**Assigned task:** If a line below contains the string "land", return that line.

(Working data Opens)

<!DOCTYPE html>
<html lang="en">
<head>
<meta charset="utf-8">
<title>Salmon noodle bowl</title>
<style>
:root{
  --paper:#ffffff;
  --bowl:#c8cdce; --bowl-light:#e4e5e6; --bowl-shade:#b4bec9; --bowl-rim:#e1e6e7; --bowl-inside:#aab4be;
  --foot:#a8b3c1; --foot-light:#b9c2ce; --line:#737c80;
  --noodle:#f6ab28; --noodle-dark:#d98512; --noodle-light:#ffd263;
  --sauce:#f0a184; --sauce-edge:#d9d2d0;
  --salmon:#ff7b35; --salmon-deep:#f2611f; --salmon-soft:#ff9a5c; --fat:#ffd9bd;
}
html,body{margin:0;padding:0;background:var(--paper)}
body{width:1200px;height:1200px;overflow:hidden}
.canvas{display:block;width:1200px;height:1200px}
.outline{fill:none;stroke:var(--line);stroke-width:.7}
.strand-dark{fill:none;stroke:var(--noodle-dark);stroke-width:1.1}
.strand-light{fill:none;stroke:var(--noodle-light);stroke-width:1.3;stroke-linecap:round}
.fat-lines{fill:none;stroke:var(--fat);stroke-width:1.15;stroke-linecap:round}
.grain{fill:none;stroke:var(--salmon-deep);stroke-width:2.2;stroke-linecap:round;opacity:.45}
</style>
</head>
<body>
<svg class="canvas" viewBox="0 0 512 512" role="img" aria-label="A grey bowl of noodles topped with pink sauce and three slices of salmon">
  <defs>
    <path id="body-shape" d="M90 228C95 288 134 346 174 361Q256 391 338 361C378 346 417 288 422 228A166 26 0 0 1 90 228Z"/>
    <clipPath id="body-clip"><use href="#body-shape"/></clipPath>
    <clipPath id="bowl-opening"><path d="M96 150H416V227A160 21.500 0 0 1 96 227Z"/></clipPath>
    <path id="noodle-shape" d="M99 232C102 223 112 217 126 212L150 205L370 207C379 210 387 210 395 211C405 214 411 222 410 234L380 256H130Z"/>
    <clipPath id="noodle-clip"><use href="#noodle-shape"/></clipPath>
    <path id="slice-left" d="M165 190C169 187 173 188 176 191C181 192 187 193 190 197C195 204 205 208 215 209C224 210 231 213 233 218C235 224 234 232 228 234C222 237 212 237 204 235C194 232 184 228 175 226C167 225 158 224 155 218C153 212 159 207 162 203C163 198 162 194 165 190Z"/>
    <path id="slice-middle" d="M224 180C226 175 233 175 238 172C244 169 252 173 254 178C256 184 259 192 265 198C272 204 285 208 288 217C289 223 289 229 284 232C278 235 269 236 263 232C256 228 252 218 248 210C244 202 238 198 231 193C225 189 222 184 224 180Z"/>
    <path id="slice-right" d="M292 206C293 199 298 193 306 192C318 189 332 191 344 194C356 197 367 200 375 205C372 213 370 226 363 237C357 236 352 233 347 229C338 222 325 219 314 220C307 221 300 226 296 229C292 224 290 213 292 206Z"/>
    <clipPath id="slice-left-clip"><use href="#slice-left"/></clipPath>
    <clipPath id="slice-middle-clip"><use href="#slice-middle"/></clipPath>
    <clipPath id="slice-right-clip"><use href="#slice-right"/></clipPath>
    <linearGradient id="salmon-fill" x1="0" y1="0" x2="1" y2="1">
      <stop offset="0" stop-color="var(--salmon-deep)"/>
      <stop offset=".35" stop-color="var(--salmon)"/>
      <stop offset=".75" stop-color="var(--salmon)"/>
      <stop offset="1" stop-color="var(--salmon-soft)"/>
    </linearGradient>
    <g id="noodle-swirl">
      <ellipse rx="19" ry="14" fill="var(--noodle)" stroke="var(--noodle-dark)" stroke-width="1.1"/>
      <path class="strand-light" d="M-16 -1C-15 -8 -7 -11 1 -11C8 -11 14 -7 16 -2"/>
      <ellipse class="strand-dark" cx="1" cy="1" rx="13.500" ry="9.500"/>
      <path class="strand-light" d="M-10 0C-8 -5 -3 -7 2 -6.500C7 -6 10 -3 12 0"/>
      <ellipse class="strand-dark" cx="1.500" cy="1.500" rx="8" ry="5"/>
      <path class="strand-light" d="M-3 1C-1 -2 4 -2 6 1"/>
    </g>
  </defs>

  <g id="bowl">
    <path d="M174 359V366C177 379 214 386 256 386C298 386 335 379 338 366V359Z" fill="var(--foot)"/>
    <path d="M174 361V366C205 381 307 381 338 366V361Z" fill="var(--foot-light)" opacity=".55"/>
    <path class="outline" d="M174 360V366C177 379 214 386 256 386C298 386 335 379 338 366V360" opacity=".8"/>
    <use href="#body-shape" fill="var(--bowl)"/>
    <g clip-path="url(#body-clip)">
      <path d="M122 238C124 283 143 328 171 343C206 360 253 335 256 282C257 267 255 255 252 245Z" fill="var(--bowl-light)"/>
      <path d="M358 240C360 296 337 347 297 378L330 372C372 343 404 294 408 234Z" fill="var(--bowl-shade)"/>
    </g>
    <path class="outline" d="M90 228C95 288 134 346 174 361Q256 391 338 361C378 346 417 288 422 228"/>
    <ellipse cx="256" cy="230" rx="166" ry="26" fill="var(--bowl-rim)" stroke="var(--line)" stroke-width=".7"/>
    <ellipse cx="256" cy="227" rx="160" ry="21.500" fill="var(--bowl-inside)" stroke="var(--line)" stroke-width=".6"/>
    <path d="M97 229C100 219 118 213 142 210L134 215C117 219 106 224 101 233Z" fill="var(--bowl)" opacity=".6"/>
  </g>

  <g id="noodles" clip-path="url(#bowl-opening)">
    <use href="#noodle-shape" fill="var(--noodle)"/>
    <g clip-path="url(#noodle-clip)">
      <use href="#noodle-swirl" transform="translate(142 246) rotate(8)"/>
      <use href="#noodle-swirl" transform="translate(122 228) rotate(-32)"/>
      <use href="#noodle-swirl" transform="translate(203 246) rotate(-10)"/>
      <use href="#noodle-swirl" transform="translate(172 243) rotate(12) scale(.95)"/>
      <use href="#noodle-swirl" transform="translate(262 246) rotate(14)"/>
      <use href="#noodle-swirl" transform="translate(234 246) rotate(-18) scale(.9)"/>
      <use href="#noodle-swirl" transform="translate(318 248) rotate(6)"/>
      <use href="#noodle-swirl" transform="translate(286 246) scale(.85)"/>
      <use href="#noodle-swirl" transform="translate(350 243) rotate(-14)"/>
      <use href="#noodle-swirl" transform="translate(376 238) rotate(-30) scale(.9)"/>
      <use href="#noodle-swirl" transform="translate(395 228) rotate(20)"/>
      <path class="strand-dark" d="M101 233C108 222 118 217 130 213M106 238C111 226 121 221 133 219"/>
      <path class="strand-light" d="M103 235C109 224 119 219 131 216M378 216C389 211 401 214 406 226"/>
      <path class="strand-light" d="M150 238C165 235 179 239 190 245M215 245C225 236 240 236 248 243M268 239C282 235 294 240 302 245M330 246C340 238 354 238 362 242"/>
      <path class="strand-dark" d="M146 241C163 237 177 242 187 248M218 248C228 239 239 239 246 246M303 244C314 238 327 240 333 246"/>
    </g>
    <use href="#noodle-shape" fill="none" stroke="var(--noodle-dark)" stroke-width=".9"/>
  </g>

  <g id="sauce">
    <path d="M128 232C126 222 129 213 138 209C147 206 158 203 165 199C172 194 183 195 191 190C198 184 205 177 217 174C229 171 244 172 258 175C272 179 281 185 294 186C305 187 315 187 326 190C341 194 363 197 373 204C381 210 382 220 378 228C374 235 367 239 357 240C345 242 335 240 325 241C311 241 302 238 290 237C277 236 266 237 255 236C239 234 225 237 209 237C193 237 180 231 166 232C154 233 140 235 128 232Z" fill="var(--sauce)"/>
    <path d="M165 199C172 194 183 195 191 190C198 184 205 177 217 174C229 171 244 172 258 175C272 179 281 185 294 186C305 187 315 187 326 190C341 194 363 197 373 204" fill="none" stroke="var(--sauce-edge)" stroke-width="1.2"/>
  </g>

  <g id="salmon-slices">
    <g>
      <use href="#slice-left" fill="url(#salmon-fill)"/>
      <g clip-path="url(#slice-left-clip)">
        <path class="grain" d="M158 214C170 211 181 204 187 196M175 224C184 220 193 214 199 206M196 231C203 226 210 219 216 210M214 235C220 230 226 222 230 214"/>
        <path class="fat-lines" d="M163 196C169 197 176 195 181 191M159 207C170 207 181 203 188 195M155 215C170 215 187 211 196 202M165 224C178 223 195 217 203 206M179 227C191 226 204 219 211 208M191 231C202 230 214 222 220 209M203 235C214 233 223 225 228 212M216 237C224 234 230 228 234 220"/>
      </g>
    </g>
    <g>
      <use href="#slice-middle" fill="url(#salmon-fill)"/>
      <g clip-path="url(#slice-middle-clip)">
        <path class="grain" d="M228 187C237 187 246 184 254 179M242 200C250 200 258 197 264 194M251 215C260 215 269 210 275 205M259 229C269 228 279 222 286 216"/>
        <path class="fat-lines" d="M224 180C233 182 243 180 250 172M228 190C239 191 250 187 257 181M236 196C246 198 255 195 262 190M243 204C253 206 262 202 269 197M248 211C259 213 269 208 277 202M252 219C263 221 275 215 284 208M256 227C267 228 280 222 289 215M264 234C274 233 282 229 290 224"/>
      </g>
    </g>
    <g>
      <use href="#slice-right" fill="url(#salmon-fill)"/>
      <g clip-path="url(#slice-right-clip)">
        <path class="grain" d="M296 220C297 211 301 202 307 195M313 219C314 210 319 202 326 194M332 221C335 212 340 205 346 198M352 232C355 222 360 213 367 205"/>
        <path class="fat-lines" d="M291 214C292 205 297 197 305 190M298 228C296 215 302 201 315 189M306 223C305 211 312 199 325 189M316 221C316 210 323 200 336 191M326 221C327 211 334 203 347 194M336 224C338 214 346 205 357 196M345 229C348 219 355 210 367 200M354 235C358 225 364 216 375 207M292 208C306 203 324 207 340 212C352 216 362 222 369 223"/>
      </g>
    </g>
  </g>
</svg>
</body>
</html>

(Working data Closes)
(Working data Opens)

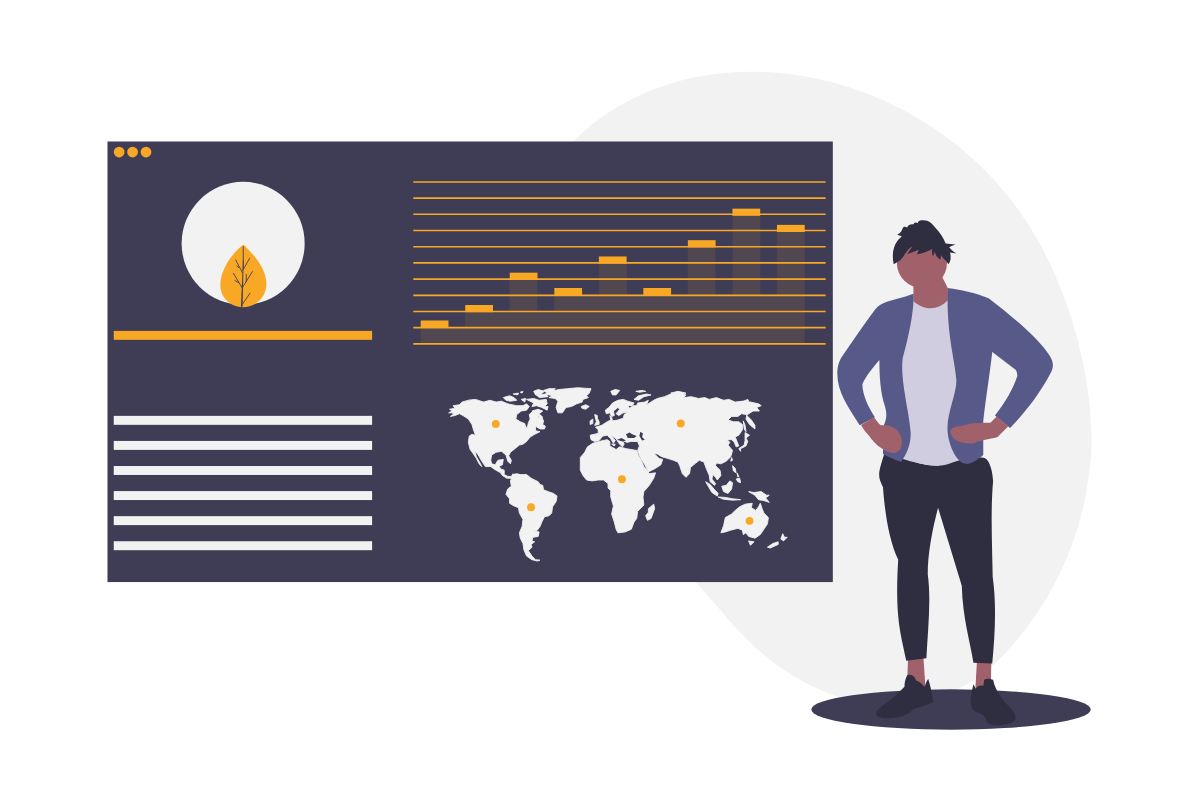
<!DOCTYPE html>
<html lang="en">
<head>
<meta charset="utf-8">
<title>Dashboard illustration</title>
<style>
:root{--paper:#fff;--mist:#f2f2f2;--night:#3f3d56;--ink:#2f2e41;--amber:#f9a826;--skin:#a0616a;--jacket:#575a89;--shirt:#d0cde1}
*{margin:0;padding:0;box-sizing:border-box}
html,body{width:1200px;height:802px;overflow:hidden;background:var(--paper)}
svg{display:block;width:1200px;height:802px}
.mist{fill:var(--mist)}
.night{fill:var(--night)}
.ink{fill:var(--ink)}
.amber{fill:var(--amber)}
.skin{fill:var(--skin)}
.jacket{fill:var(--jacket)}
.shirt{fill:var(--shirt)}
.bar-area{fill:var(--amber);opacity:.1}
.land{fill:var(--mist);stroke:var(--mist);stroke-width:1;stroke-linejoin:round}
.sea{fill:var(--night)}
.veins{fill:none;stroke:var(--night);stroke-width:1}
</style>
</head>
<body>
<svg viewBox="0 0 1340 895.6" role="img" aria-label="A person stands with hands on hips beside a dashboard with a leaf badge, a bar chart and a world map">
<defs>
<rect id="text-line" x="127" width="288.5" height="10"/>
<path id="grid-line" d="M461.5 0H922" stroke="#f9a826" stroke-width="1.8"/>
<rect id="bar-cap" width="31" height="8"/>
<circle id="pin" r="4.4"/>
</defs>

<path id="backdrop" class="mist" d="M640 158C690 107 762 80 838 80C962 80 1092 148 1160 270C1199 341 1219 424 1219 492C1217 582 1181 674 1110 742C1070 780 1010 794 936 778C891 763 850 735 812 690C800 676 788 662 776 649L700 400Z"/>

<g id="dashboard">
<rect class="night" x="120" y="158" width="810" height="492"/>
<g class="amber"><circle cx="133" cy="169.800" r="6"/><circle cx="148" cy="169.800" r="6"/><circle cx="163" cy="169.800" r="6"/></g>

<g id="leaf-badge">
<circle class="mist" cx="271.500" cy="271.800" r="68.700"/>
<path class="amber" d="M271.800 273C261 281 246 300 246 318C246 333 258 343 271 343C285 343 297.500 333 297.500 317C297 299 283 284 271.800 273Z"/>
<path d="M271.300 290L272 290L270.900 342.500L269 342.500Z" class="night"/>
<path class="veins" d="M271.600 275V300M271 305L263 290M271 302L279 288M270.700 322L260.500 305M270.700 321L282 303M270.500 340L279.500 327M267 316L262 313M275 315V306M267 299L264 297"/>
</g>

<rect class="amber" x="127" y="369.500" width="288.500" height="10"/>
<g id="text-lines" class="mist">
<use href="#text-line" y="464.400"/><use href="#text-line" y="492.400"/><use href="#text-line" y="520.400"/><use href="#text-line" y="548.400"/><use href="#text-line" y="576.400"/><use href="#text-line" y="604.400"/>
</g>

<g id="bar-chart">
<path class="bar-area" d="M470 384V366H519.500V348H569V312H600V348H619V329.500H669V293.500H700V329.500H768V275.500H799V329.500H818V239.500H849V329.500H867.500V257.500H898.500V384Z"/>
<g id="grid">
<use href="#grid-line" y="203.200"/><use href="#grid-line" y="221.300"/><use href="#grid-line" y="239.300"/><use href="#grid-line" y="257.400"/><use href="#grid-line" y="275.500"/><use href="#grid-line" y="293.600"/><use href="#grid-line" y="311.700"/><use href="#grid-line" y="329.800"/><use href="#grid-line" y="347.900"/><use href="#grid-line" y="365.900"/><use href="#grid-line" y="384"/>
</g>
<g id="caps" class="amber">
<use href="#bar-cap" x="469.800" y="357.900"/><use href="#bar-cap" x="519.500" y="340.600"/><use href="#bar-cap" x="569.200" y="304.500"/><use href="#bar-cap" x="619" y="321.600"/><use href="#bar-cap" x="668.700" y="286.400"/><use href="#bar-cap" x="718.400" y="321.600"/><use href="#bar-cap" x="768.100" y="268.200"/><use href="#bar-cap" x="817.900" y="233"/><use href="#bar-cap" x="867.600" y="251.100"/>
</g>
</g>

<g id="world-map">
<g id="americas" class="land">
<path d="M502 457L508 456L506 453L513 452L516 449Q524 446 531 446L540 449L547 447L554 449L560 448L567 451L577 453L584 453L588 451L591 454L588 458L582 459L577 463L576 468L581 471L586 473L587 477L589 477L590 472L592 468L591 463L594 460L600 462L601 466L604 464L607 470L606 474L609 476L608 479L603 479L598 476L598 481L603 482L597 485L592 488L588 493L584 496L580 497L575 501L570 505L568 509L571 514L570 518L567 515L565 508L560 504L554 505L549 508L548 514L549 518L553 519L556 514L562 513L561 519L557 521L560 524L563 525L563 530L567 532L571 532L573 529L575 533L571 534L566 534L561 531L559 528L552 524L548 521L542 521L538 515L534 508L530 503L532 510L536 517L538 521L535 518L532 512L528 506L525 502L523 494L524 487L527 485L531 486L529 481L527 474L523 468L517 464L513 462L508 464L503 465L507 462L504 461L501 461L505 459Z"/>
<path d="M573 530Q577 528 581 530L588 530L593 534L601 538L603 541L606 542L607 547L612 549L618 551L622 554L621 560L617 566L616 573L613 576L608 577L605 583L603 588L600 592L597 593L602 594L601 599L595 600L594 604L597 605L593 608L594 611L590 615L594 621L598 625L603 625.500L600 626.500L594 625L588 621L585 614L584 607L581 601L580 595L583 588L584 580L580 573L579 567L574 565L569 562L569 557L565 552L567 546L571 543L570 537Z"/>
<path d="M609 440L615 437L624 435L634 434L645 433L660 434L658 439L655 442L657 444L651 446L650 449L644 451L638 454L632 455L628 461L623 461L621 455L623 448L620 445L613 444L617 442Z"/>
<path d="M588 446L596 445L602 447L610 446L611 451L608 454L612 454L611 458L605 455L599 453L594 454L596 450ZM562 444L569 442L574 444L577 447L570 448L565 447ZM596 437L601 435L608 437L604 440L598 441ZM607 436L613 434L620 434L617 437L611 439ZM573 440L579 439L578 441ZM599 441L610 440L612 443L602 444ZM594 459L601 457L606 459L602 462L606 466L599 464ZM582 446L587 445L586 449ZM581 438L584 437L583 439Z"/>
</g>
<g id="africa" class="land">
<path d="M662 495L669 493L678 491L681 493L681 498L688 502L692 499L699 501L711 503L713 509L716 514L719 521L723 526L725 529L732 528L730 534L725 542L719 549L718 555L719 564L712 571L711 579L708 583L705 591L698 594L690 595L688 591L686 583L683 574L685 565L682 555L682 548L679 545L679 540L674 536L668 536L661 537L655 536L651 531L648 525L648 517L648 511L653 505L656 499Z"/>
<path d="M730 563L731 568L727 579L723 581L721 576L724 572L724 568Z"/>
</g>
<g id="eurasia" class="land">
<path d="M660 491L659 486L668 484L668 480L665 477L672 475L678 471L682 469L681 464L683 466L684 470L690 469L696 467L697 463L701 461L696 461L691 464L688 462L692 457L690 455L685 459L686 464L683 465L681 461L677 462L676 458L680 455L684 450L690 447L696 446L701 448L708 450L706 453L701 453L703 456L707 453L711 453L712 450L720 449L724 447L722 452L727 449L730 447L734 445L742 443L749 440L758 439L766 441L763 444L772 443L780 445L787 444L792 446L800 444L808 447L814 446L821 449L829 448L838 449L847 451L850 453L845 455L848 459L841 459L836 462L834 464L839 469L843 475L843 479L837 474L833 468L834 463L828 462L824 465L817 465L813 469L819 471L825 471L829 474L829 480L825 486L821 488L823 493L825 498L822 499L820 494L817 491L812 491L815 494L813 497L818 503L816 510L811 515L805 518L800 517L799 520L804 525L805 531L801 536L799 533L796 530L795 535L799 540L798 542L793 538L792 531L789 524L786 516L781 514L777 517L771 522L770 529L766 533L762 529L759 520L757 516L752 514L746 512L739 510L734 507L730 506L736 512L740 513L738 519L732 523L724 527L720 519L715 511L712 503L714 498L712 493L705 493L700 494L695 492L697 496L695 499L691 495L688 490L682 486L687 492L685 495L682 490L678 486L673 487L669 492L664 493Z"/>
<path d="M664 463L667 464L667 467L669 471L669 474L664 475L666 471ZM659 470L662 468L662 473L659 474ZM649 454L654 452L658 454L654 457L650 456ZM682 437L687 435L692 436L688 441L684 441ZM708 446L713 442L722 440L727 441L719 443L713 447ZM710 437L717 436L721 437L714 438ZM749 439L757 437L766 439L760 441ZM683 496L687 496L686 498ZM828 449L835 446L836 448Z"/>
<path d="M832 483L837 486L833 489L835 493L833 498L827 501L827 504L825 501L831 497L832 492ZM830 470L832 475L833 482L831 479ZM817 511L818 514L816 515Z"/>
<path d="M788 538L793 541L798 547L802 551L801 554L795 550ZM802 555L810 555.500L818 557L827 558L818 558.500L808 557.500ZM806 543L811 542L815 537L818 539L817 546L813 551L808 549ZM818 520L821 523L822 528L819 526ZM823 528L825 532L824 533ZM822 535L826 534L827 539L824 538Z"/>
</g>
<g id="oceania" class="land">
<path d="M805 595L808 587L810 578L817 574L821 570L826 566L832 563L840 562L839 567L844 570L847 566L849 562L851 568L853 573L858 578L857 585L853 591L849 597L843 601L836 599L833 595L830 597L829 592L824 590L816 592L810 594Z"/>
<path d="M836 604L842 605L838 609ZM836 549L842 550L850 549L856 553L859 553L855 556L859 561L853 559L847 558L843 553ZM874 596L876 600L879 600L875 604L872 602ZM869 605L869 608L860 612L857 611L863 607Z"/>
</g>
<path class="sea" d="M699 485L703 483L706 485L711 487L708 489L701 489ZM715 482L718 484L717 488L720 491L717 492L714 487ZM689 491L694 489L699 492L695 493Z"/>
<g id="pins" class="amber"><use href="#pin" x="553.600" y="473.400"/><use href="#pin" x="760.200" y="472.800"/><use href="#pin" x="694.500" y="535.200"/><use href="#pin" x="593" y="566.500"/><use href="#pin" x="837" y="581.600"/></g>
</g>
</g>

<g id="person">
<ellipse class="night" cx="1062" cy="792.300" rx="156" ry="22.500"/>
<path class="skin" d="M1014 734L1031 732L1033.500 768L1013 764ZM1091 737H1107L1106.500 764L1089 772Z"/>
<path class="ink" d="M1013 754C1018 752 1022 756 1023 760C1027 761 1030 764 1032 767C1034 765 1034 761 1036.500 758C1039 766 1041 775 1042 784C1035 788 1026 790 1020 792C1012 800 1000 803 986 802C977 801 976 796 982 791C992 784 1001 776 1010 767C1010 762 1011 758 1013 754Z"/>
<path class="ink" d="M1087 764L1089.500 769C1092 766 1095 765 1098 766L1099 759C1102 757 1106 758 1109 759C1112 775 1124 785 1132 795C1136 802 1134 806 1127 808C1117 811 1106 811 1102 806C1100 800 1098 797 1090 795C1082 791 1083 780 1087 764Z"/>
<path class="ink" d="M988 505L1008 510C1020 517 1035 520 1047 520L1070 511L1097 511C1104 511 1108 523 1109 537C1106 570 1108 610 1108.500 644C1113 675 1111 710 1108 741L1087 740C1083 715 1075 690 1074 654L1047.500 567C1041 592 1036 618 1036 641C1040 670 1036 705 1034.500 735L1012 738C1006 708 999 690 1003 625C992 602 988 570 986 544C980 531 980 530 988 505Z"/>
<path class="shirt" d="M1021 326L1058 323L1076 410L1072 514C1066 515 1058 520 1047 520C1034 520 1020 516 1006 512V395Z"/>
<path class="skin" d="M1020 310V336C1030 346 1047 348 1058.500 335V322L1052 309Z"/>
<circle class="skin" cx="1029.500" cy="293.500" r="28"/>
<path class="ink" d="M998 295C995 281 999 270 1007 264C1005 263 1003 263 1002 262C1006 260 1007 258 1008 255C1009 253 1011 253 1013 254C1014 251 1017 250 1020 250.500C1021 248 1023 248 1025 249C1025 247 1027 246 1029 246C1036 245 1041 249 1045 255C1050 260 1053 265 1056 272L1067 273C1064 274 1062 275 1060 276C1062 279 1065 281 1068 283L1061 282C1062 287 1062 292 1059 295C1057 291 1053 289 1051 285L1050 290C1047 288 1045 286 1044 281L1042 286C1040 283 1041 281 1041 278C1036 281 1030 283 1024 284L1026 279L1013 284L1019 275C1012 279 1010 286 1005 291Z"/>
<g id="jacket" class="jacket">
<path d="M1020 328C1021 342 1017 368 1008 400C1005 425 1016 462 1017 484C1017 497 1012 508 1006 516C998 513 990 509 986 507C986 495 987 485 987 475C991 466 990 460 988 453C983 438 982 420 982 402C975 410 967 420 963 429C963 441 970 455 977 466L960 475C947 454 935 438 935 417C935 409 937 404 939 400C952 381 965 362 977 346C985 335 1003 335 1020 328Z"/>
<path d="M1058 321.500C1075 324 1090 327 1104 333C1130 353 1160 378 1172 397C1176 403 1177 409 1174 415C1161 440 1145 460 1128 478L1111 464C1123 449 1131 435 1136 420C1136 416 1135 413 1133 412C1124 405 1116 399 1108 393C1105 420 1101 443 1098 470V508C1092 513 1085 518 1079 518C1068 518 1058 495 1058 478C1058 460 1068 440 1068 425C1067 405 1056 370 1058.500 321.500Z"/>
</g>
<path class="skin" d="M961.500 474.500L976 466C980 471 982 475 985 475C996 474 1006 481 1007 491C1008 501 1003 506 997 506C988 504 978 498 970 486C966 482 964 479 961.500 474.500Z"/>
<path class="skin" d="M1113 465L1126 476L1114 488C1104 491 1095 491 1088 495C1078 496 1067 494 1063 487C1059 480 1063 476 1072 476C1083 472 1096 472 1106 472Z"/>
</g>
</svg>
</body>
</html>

(Working data Closes)

**Finished exercise:**
.land{fill:var(--mist);stroke:var(--mist);stroke-width:1;stroke-linejoin:round}
<g id="americas" class="land">
<g id="africa" class="land">
<g id="eurasia" class="land">
<g id="oceania" class="land">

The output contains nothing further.